● **Your goal**
Where the string "translate" appears in a line of the material below, copy that line.

+++ Data for processing +++

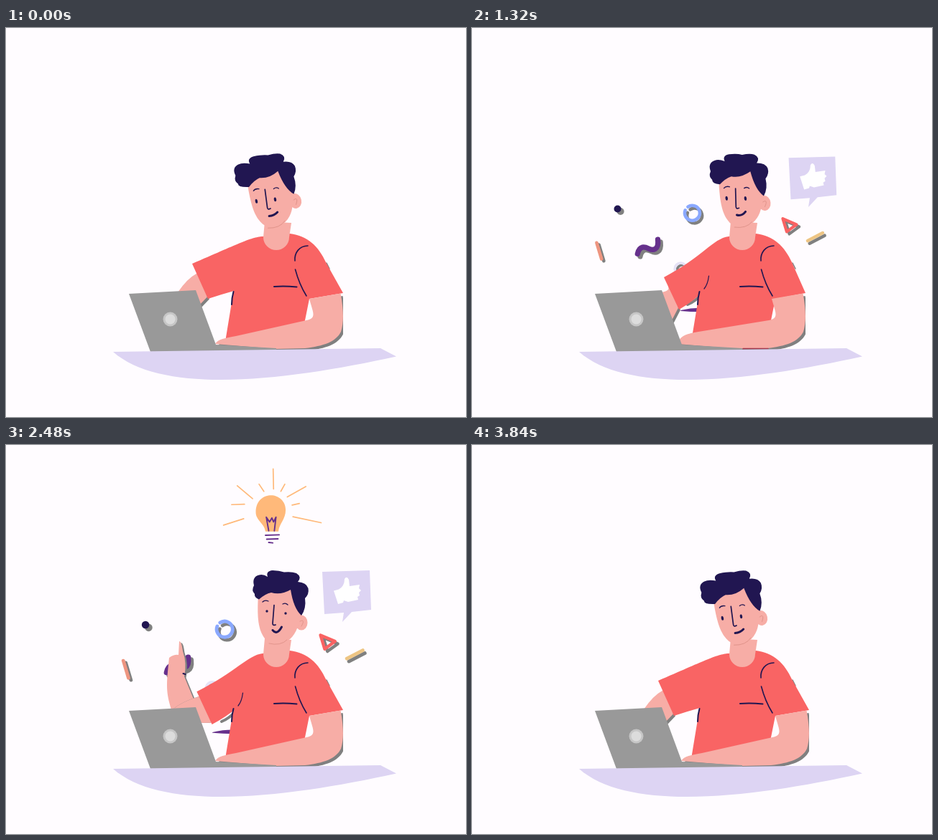
An HTML page with a canvas for the animation above (3880 ms loop, 640 by 543 pixels).

```html
<!DOCTYPE html>
<html lang="en">
<head>
<meta charset="utf-8">
<title>Idea at the laptop</title>
<style>
html, body { margin: 0; width: 640px; height: 543px; overflow: hidden; background: #fffcff }
canvas { display: block }
</style>
</head>
<body>
<canvas id="stage" width="640" height="543"></canvas>
<script>
const LOOP = 3880;
const ctx = document.getElementById('stage').getContext('2d');
const SKIN = '#f7ada6', SHIRT = '#f96464', NAVY = '#211651', LAVENDER = '#ddd4f3',
  PURPLE = '#66308c', ORANGE = '#ffb97a', GREY = '#999', SHADOW = '#808080';

const mix = (a, b, u) => a + (b - a) * u;

// Value at time t of a track of time, value pairs, with sine easing.
function track(t, ...k) {
  if (t <= k[0]) return k[1];
  for (let i = 2; i < k.length; i += 2)
    if (t < k[i]) {
      const u = (t - k[i - 2]) / (k[i] - k[i - 2]);
      return mix(k[i - 1], k[i + 1], (1 - Math.cos(Math.PI * u)) / 2);
    }
  return k[k.length - 1];
}

function fill(d, color) {
  ctx.fillStyle = color;
  ctx.fill(new Path2D(d));
}

function line(d, color, width) {
  ctx.strokeStyle = color;
  ctx.lineWidth = width;
  ctx.stroke(new Path2D(d));
}

function group(draw) {
  ctx.save();
  draw();
  ctx.restore();
}

// Draws a shape over a hard grey copy of itself.
function shaded(paint, d, color, dx, dy, width) {
  group(() => { ctx.translate(dx, dy); paint(d, SHADOW, width); });
  paint(d, color, width);
}

function scaleAt(x, y, s) {
  ctx.translate(x, y);
  ctx.scale(s, s);
}

function doodles(t) {
  const s = track(t, 80, 0, 600, 1.08, 1240, .9, 1720, 1.05, 2280, .93, 2840, 1.05, 3380, 0);
  if (s <= 0) return;
  group(() => {
    scaleAt(330 + 15 * Math.min(1, s * 1.1), 277, s);
    ctx.translate(-345, -277);
    shaded(fill, 'M183 250a5.5 5.5 0 1 0 11 0a5.5 5.5 0 1 0-11 0', NAVY, 4.5, 4);
    shaded(line, 'M156.500 302L164 327', '#ee9580', 3.5, 3, 5);
    shaded(line, 'M219 319C222 306 230 308 236 311S252 314 250 297', PURPLE, 4, 4, 8);
    shaded(line, 'M296 247A11.500 11.500 0 1 1 292 252', '#8aa8ff', 3.5, 4, 5);
    shaded(line, 'M441 265L462 274L447 285Z', '#fa6262', 4, 3.5, 4.5);
    shaded(line, 'M479 299L502 287', '#eec584', 3, 4, 5);
    shaded(line, 'M276 342a9 9 0 1 0 18 0a9 9 0 1 0-18 0', '#e6e2f6', 3, 3, 4);
    fill('M285 405.500Q300 402 314 402V408Q300 408 285 406.500Z', PURPLE);
  });
}

function bubble(t) {
  const s = track(t, 640, 0, 960, 1.14, 1300, .98, 1520, 1, 3210, 1, 3380, 0);
  if (s <= 0) return;
  group(() => {
    scaleAt(468, 247 + track(t, 640, 0, 960, -14, 1320, 3, 1520, 0), s);
    ctx.rotate(track(t, 640, -20, 960, -8, 1300, 0) * Math.PI / 180);
    ctx.translate(-468, -247);
    fill('M440 177L506 175L508 230L481 233L468 247L470 234L443 236Z', LAVENDER);
    fill('M456 203.500L463 201.500Q471 197 471 187Q474 182 477 188L478 197L492 195L491 200L494 203L491 206' +
      'L492 210L489 212L490 216L476 219L470 217L469 220L462 222Z', '#fff');
  });
}

function bulb(t) {
  const s = track(t, 2040, 0, 2340, 1.254, 2616, 1, 3370, 1, 3600, 0);
  if (s <= 0) return;
  group(() => {
    scaleAt(370, 241, s);
    ctx.translate(-370, -241);
    line('M371.500 56L372 81M327 77L346 93M412 78L389 91M354 75L360 84M386 75L381 84' +
      'M320 100.500L336 100M395 101L404 99M310 126L335 118M396 115.500L431 123', ORANGE, 1.5);
    fill('M350 110C350 95 360 89 369 89S387 96 387 107C387 119 379 124 378 134H362C361 124 350 120 350 110', ORANGE);
    line('M366 133L363 116L367 122L370 117L372 122L375 116L373 133', PURPLE, 1.7);
    line('M362 138.500L379 138M363.500 143.500L377.500 143M366 147.500L371 148', PURPLE, 1.7);
  });
}

// The sleeve hem, from its outer tip to its lower corner.
const hem = (drop, u) => [
  mix(mix(259, 267, drop), mix(281, 288, drop), u),
  mix(mix(329, 348, drop), mix(378, 393, drop), u)
];

function rearArm(t, drop) {
  const raise = track(t, 1400, 0, 1700, 1, 3380, 1, 3640, 0);
  const lower = track(t, 1640, 96, 2040, 4, 2400, 0, 2560, 0, 3100, 8, 3340, 8, 3660, 96);
  if (lower < 96) group(() => {
    ctx.translate(0, lower);
    shaded(fill, 'M231 372C222 345 223 335 227 297Q234 292 240 293L241 274Q244 273 246 288' +
      'Q252 305 248 323L262 357L270 372Z', SKIN, 2.5, 2);
    line('M246.500 319L249.500 320', NAVY, 2);
  });
  const x = mix(mix(239, 263, drop), 232, raise);
  const [topX, topY] = hem(drop, mix(.28, .15, raise));
  const [lowX, lowY] = hem(drop, .95);
  const tuck = drop * (1 - raise);
  shaded(fill, `M${topX + 6} ${topY}H${topX}Q${x + 13} ${topY + 7} ${x} 369V376` +
    `L${mix(268, 277, tuck)} ${mix(388, 410, tuck)}L${lowX} ${lowY}Z`, SKIN, mix(3, 0, raise), mix(3, 0, raise));
}

function torso(drop, reach) {
  const [tipX, tipY] = hem(drop, 0);
  const [hemX, hemY] = hem(drop, 1);
  if (drop > .7) line('M300 386Q310 382 318 373', SHADOW, 4);
  line('M446 328L450 336', SHADOW, 1.5);
  fill(`M357 291C${mix(340, 335, drop)} ${mix(292, 294, drop)} 322 ${mix(302, 319, drop)} ${tipX} ${tipY}` +
    `L${hemX} ${hemY}Q${mix(299, 309, drop)} ${mix(372, 381, drop)} ${mix(317, 322, drop)} 367L316 371` +
    `L305 438L410 430L416 408L422 378L${469 - 5 * reach} 370L445 327C435 305 420 290 395 287Z`, SHIRT);
  line('M316.500 368Q314 377 314 386', NAVY, 2);
  if (drop > .7) line('M329.500 346Q328 358 323 364', NAVY, 1.2);
  line('M402 325C401 314 408 304 420 304M402.500 337Q408 358 418 374', NAVY, 1.6);
  line('M373 361Q388 360 404.500 361.500', NAVY, 2);
}

function frontArm(reach) {
  const lift = 6 * reach;
  group(() => {
    ctx.translate(-5 * reach, 0);
    ctx.beginPath();
    ctx.rect(0, 0, 469, 543);
    ctx.clip();
    shaded(fill, 'M422 378L465.500 370.500C470 395 470 411 466 424C459 438 442 444 416 447L376 448L291 441' +
      `C295 ${434 - lift} 305 ${433 - lift} 320 ${430 - lift}L418 408C428 406 429 402 426 392Z`, SKIN, 3, 3.5);
  });
  if (reach > .1) line('M377 447.500H412', '#a83a50', 1.5);
}

function head(t) {
  const up = track(t, 1100, 0, 1540, 1, 3160, 1, 3760, 0);
  const alert = up * up;
  const down = 1 - alert;
  fill('M360 270L358 292A18 18 0 0 0 394 292L397 272Z', SKIN);
  group(() => {
    ctx.translate(376, 285);
    ctx.rotate((up - 1) * 12 * Math.PI / 180);
    ctx.translate(-376, -285);
    ctx.fillStyle = SKIN;
    ctx.beginPath();
    ctx.ellipse(411, 248, 8.5, 10.5, 0, 0, 7);
    ctx.fill();
    fill('M351 208C349 242 351 258 360 270Q369 280 381 278Q398 274 405 256L412 236L400 195Z', SKIN);
    line('M366 277Q382 281 391 272', '#dc8f86', .8);
    line('M409 246Q415 243 413 249L411 253', '#dc8f86', .8);
    line('M373 223.500L371 249Q371 252.500 375 251', NAVY, 1.7);

    const open = track(t, 2380, 3, 2450, 1.8, 2500, 1.8, 2580, 3);
    ctx.fillStyle = NAVY;
    for (const [x, y] of [[363, 232], [389, 235]]) {
      ctx.beginPath();
      ctx.ellipse(x - 5 * down, y + 5 * down, 1.7, open, 0, 0, 7);
      ctx.fill();
    }
    group(() => {
      ctx.translate(0, 3 * down);
      line('M357 219Q360 216 365 218M385 222Q389 220 392 223', NAVY, 1.3);
    });
    line(`M371 ${mix(261, 258.5, alert)}Q${mix(378, 377, alert)} ${mix(262, 266, alert)} ` +
      `383.500 ${mix(258, 254, alert)}`, NAVY, 3);

    const wide = 8 * (1 - up);
    fill(`M352 215.500Q${345 - wide} 213 ${346 - wide} 208Q${341 - wide} 203 ${345 - wide} 196` +
      `Q${342 - wide} 184 ${352 - wide} 181.500Q${358 - wide} 180 ${364 - wide / 2} 184` +
      `Q${361 - wide / 2} 176 ${371 - wide / 2} 175Q380 175 387 177.500Q398 176.500 404 179Q412 184 406 191` +
      'Q418 192 420.500 200Q422 208 416 214Q418 228 411 238Q400 228 396 202Q382 210 369 206Q360 208 352 215.500', NAVY);
  });
}

function desk() {
  fill('M171 371L264 366L292 442L376 447V451L201 452Z', GREY);
  for (const [r, color] of [[10, '#c6c6c6'], [7, '#dcdcdc']]) {
    ctx.fillStyle = color;
    ctx.beginPath();
    ctx.arc(228.5, 406.5, r, 0, 7);
    ctx.fill();
  }
  fill('M149 452L521 447L543 458.500C400 490 220 515 149 452', LAVENDER);
}

function draw(now) {
  const t = now % LOOP;
  const drop = track(t, 400, 0, 1320, 1, 1920, .95, 2480, .8, 3300, .8, 3760, 0);
  const reach = track(t, 520, 0, 1320, 1, 1760, 0);
  ctx.fillStyle = '#fffcff';
  ctx.fillRect(0, 0, 640, 543);
  ctx.lineCap = ctx.lineJoin = 'round';
  doodles(t);
  bubble(t);
  bulb(t);
  rearArm(t, drop);
  torso(drop, reach);
  frontArm(reach);
  head(t);
  desk();
}

const start = performance.now();
function tick() {
  draw(performance.now() - start);
  requestAnimationFrame(tick);
}
tick();
</script>
</body>
</html>
```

+++

● **Answer area**
  group(() => { ctx.translate(dx, dy); paint(d, SHADOW, width); });
  ctx.translate(x, y);
    ctx.translate(-345, -277);
    ctx.translate(-468, -247);
    ctx.translate(-370, -241);
    ctx.translate(0, lower);
    ctx.translate(-5 * reach, 0);
    ctx.translate(376, 285);
    ctx.translate(-376, -285);
      ctx.translate(0, 3 * down);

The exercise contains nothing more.